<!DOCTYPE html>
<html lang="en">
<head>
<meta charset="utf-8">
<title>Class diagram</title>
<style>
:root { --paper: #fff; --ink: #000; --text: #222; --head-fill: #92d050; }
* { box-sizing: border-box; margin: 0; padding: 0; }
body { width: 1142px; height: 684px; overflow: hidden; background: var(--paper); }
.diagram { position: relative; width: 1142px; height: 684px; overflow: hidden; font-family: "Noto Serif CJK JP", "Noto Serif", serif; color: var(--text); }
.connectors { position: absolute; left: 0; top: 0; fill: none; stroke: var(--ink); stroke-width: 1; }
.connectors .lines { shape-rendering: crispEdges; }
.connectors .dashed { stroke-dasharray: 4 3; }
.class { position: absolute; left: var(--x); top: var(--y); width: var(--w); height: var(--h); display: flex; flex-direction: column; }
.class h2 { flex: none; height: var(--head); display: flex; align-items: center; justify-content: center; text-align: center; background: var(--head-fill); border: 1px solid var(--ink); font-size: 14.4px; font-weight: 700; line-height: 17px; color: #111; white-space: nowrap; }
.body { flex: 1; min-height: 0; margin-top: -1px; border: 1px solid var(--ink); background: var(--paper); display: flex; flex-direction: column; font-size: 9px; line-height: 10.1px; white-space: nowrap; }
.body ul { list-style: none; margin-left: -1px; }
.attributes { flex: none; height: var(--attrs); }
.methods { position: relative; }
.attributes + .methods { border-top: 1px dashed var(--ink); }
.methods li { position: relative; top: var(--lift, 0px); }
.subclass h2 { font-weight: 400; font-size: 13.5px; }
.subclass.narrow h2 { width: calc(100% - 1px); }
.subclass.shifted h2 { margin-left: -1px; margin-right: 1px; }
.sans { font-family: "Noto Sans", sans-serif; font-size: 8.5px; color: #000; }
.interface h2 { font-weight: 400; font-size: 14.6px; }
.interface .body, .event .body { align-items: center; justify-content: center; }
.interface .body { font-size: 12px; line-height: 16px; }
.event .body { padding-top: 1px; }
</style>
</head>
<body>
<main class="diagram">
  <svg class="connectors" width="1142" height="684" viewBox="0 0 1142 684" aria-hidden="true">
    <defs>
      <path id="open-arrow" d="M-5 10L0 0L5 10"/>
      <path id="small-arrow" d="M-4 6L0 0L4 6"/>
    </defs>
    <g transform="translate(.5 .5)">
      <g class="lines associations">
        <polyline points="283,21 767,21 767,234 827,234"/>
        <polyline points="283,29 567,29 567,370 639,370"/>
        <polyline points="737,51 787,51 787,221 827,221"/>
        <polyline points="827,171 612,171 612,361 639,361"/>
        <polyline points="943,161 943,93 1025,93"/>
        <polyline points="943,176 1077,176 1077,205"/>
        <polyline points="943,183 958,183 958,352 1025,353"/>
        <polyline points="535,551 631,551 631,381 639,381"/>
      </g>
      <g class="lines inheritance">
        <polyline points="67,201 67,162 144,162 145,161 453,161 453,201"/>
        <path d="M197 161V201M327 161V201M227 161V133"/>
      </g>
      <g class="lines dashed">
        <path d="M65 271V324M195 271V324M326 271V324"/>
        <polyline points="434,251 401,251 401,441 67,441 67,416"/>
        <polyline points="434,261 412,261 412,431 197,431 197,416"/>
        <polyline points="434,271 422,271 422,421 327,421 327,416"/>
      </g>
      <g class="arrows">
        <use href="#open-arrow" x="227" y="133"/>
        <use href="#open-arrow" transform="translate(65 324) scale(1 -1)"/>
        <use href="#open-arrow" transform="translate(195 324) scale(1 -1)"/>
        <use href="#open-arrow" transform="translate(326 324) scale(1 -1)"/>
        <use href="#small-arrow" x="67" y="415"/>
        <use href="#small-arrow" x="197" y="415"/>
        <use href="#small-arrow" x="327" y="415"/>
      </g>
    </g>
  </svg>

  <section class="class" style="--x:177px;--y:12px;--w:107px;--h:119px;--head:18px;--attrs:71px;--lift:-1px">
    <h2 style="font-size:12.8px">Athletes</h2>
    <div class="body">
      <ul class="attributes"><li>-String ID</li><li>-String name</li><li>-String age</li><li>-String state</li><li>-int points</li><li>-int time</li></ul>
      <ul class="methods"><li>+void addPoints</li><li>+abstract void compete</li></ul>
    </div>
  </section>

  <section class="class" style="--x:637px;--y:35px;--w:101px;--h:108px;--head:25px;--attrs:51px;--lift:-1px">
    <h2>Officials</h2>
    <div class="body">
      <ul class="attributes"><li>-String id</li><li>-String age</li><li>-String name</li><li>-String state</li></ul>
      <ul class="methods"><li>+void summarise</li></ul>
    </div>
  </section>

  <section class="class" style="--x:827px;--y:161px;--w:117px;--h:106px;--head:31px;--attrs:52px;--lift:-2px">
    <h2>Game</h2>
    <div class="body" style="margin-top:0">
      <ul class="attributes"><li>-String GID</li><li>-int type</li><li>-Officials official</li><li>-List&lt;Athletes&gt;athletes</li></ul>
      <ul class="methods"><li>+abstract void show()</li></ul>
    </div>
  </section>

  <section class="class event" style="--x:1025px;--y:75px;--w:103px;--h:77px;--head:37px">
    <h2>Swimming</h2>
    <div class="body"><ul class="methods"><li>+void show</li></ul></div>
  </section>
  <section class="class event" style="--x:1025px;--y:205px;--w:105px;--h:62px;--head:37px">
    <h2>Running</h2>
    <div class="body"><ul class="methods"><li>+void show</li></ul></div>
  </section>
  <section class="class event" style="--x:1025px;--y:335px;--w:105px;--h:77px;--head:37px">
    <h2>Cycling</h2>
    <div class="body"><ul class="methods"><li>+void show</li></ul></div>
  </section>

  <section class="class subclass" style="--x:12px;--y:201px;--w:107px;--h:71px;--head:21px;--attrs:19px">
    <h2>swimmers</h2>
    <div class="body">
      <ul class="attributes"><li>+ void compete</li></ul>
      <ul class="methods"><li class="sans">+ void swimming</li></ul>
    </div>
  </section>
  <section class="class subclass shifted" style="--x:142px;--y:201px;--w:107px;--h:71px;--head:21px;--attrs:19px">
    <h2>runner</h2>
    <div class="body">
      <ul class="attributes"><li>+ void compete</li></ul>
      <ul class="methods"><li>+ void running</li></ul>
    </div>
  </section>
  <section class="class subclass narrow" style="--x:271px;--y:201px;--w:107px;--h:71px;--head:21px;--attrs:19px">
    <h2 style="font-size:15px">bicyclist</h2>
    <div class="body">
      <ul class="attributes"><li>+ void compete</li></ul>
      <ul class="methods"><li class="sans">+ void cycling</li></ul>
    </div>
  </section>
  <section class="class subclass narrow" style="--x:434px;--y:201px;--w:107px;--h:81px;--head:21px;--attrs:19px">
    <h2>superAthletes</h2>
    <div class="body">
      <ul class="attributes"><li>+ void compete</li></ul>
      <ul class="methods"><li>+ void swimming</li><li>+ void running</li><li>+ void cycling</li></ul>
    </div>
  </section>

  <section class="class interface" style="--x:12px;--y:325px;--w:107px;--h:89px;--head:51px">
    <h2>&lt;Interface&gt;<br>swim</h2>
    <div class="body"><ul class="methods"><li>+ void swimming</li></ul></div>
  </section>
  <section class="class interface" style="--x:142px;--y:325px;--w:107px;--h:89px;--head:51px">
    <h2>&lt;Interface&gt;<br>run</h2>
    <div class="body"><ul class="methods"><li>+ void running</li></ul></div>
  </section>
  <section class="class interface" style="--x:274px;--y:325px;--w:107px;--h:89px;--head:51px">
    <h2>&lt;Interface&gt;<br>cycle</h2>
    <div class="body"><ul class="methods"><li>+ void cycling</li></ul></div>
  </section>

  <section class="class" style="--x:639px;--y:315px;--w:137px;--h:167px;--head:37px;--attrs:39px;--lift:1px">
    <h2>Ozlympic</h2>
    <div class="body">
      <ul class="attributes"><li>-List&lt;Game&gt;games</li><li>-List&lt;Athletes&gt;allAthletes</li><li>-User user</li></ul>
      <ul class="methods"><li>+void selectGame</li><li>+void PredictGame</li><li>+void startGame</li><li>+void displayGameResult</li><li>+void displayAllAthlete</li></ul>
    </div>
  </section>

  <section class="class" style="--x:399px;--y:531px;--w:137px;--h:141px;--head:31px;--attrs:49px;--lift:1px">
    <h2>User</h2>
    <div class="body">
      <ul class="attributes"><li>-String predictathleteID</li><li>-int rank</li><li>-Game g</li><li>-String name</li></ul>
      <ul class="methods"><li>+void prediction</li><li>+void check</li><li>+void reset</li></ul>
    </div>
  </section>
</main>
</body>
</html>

__WHAT IS REQUIRED__
Only the lines from the beginning of the material through the line with "relative; width: 1142px;" should appear in the answer, each copied exactly.

__EXERCISE OUTPUT__
<!DOCTYPE html>
<html lang="en">
<head>
<meta charset="utf-8">
<title>Class diagram</title>
<style>
:root { --paper: #fff; --ink: #000; --text: #222; --head-fill: #92d050; }
* { box-sizing: border-box; margin: 0; padding: 0; }
body { width: 1142px; height: 684px; overflow: hidden; background: var(--paper); }
.diagram { position: relative; width: 1142px; height: 684px; overflow: hidden; font-family: "Noto Serif CJK JP", "Noto Serif", serif; color: var(--text); }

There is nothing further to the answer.